◆ AIM OF THE TASK
Please copy every record below exactly, leaving out the pictures.

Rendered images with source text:
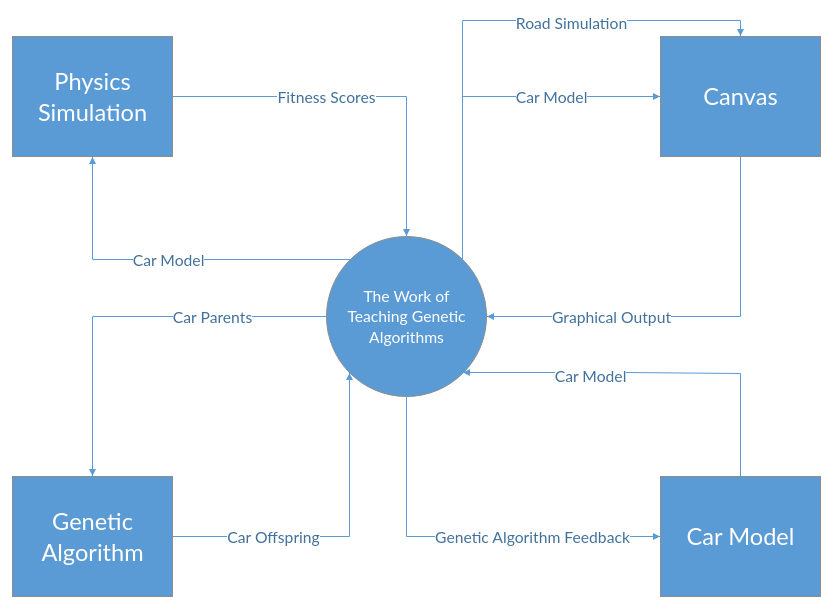
<!DOCTYPE html>
<html lang="en">
<head>
<meta charset="utf-8">
<title>The Work of Teaching Genetic Algorithms</title>
<style>
:root {
  --paper: #ffffff;
  --node: #5b9bd5;
  --node-edge: #8c8c8c;
  --node-text: #ffffff;
  --flow: #5b9bd5;
  --flow-text: #41719c;
}
* { box-sizing: border-box; margin: 0; padding: 0; }
html, body { width: 833px; height: 609px; overflow: hidden; background: var(--paper); }
.diagram {
  position: relative;
  width: 833px;
  height: 609px;
  overflow: hidden;
  font-family: Lato, Carlito, sans-serif;
  font-size: 15.7px;
}
.flows { position: absolute; left: 0; top: 0; }
.flows .line { fill: none; stroke: var(--flow); stroke-width: 1; }
.flows marker path { fill: var(--flow); }
.node {
  position: absolute;
  display: flex;
  align-items: center;
  justify-content: center;
  text-align: center;
  white-space: nowrap;
  background: var(--node);
  border: 1px solid var(--node-edge);
  color: var(--node-text);
}
.entity { width: 161px; height: 121px; font-size: 23.6px; line-height: 31px; }
.process { left: 326px; top: 236px; width: 161px; height: 161px; border-radius: 50%; line-height: 20.5px; }
.physics { left: 12px; top: 36px; }
.canvas { left: 660px; top: 36px; }
.genetic { left: 12px; top: 476px; }
.car { left: 660px; top: 476px; }
.label {
  position: absolute;
  display: flex;
  justify-content: center;
  height: 20px;
  line-height: 20px;
  white-space: nowrap;
  background: var(--paper);
  color: var(--flow-text);
}
.fitness { left: 277px; top: 87px; width: 99px; }
.road { left: 516px; top: 13px; width: 111px; }
.model-canvas { left: 516px; top: 87px; width: 71px; }
.model-physics { left: 133px; top: 250px; width: 71px; }
.parents { left: 173px; top: 307px; width: 79px; }
.output { left: 552px; top: 307px; width: 119px; }
.model-in { left: 555px; top: 366px; width: 71px; }
.offspring { left: 227px; top: 527px; width: 93px; }
.feedback { left: 435px; top: 527px; width: 195px; }
</style>
</head>
<body>
<main class="diagram">
  <svg class="flows" width="833" height="609" viewBox="0 0 833 609" aria-hidden="true">
    <defs>
      <marker id="arrow" markerUnits="userSpaceOnUse" markerWidth="8" markerHeight="8" refX="7" refY="4" orient="auto">
        <path d="M0 0.5L7 4L0 7.5Z"/>
      </marker>
    </defs>
    <g class="line">
      <path d="M173 96.5H406.5V236" marker-end="url(#arrow)"/>
      <path d="M350 259.5H92.5V157" marker-end="url(#arrow)"/>
      <path d="M326 316.5H92.5V476" marker-end="url(#arrow)"/>
      <path d="M173 536.5H349.5V373" marker-end="url(#arrow)"/>
      <path d="M462.5 260V20.5H740.5V36" marker-end="url(#arrow)"/>
      <path d="M462.5 96.5H660" marker-end="url(#arrow)"/>
      <path d="M740.5 157V316.5H487" marker-end="url(#arrow)"/>
      <path d="M406.5 397V536.5H660" marker-end="url(#arrow)"/>
    </g>
  </svg>

  <section class="node entity physics">Physics<br>Simulation</section>
  <section class="node entity canvas">Canvas</section>
  <section class="node entity genetic">Genetic<br>Algorithm</section>
  <section class="node entity car">Car Model</section>
  <section class="node process">The Work of<br>Teaching Genetic<br>Algorithms</section>

  <svg class="flows" width="833" height="609" viewBox="0 0 833 609" aria-hidden="true">
    <path class="line" d="M740.5 476V373.5L626 372.5H463" marker-end="url(#arrow)"/>
  </svg>

  <span class="label fitness">Fitness Scores</span>
  <span class="label road">Road Simulation</span>
  <span class="label model-canvas">Car Model</span>
  <span class="label model-physics">Car Model</span>
  <span class="label parents">Car Parents</span>
  <span class="label output">Graphical Output</span>
  <span class="label model-in">Car Model</span>
  <span class="label offspring">Car Offspring</span>
  <span class="label feedback">Genetic Algorithm Feedback</span>
</main>
</body>
</html>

◆ ANSWER SECTION
<!DOCTYPE html>
<html lang="en">
<head>
<meta charset="utf-8">
<title>The Work of Teaching Genetic Algorithms</title>
<style>
:root {
  --paper: #ffffff;
  --node: #5b9bd5;
  --node-edge: #8c8c8c;
  --node-text: #ffffff;
  --flow: #5b9bd5;
  --flow-text: #41719c;
}
* { box-sizing: border-box; margin: 0; padding: 0; }
html, body { width: 833px; height: 609px; overflow: hidden; background: var(--paper); }
.diagram {
  position: relative;
  width: 833px;
  height: 609px;
  overflow: hidden;
  font-family: Lato, Carlito, sans-serif;
  font-size: 15.7px;
}
.flows { position: absolute; left: 0; top: 0; }
.flows .line { fill: none; stroke: var(--flow); stroke-width: 1; }
.flows marker path { fill: var(--flow); }
.node {
  position: absolute;
  display: flex;
  align-items: center;
  justify-content: center;
  text-align: center;
  white-space: nowrap;
  background: var(--node);
  border: 1px solid var(--node-edge);
  color: var(--node-text);
}
.entity { width: 161px; height: 121px; font-size: 23.6px; line-height: 31px; }
.process { left: 326px; top: 236px; width: 161px; height: 161px; border-radius: 50%; line-height: 20.5px; }
.physics { left: 12px; top: 36px; }
.canvas { left: 660px; top: 36px; }
.genetic { left: 12px; top: 476px; }
.car { left: 660px; top: 476px; }
.label {
  position: absolute;
  display: flex;
  justify-content: center;
  height: 20px;
  line-height: 20px;
  white-space: nowrap;
  background: var(--paper);
  color: var(--flow-text);
}
.fitness { left: 277px; top: 87px; width: 99px; }
.road { left: 516px; top: 13px; width: 111px; }
.model-canvas { left: 516px; top: 87px; width: 71px; }
.model-physics { left: 133px; top: 250px; width: 71px; }
.parents { left: 173px; top: 307px; width: 79px; }
.output { left: 552px; top: 307px; width: 119px; }
.model-in { left: 555px; top: 366px; width: 71px; }
.offspring { left: 227px; top: 527px; width: 93px; }
.feedback { left: 435px; top: 527px; width: 195px; }
</style>
</head>
<body>
<main class="diagram">
  <svg class="flows" width="833" height="609" viewBox="0 0 833 609" aria-hidden="true">
    <defs>
      <marker id="arrow" markerUnits="userSpaceOnUse" markerWidth="8" markerHeight="8" refX="7" refY="4" orient="auto">
        <path d="M0 0.5L7 4L0 7.5Z"/>
      </marker>
    </defs>
    <g class="line">
      <path d="M173 96.5H406.5V236" marker-end="url(#arrow)"/>
      <path d="M350 259.5H92.5V157" marker-end="url(#arrow)"/>
      <path d="M326 316.5H92.5V476" marker-end="url(#arrow)"/>
      <path d="M173 536.5H349.5V373" marker-end="url(#arrow)"/>
      <path d="M462.5 260V20.5H740.5V36" marker-end="url(#arrow)"/>
      <path d="M462.5 96.5H660" marker-end="url(#arrow)"/>
      <path d="M740.5 157V316.5H487" marker-end="url(#arrow)"/>
      <path d="M406.5 397V536.5H660" marker-end="url(#arrow)"/>
    </g>
  </svg>

  <section class="node entity physics">Physics<br>Simulation</section>
  <section class="node entity canvas">Canvas</section>
  <section class="node entity genetic">Genetic<br>Algorithm</section>
  <section class="node entity car">Car Model</section>
  <section class="node process">The Work of<br>Teaching Genetic<br>Algorithms</section>

  <svg class="flows" width="833" height="609" viewBox="0 0 833 609" aria-hidden="true">
    <path class="line" d="M740.5 476V373.5L626 372.5H463" marker-end="url(#arrow)"/>
  </svg>

  <span class="label fitness">Fitness Scores</span>
  <span class="label road">Road Simulation</span>
  <span class="label model-canvas">Car Model</span>
  <span class="label model-physics">Car Model</span>
  <span class="label parents">Car Parents</span>
  <span class="label output">Graphical Output</span>
  <span class="label model-in">Car Model</span>
  <span class="label offspring">Car Offspring</span>
  <span class="label feedback">Genetic Algorithm Feedback</span>
</main>
</body>
</html>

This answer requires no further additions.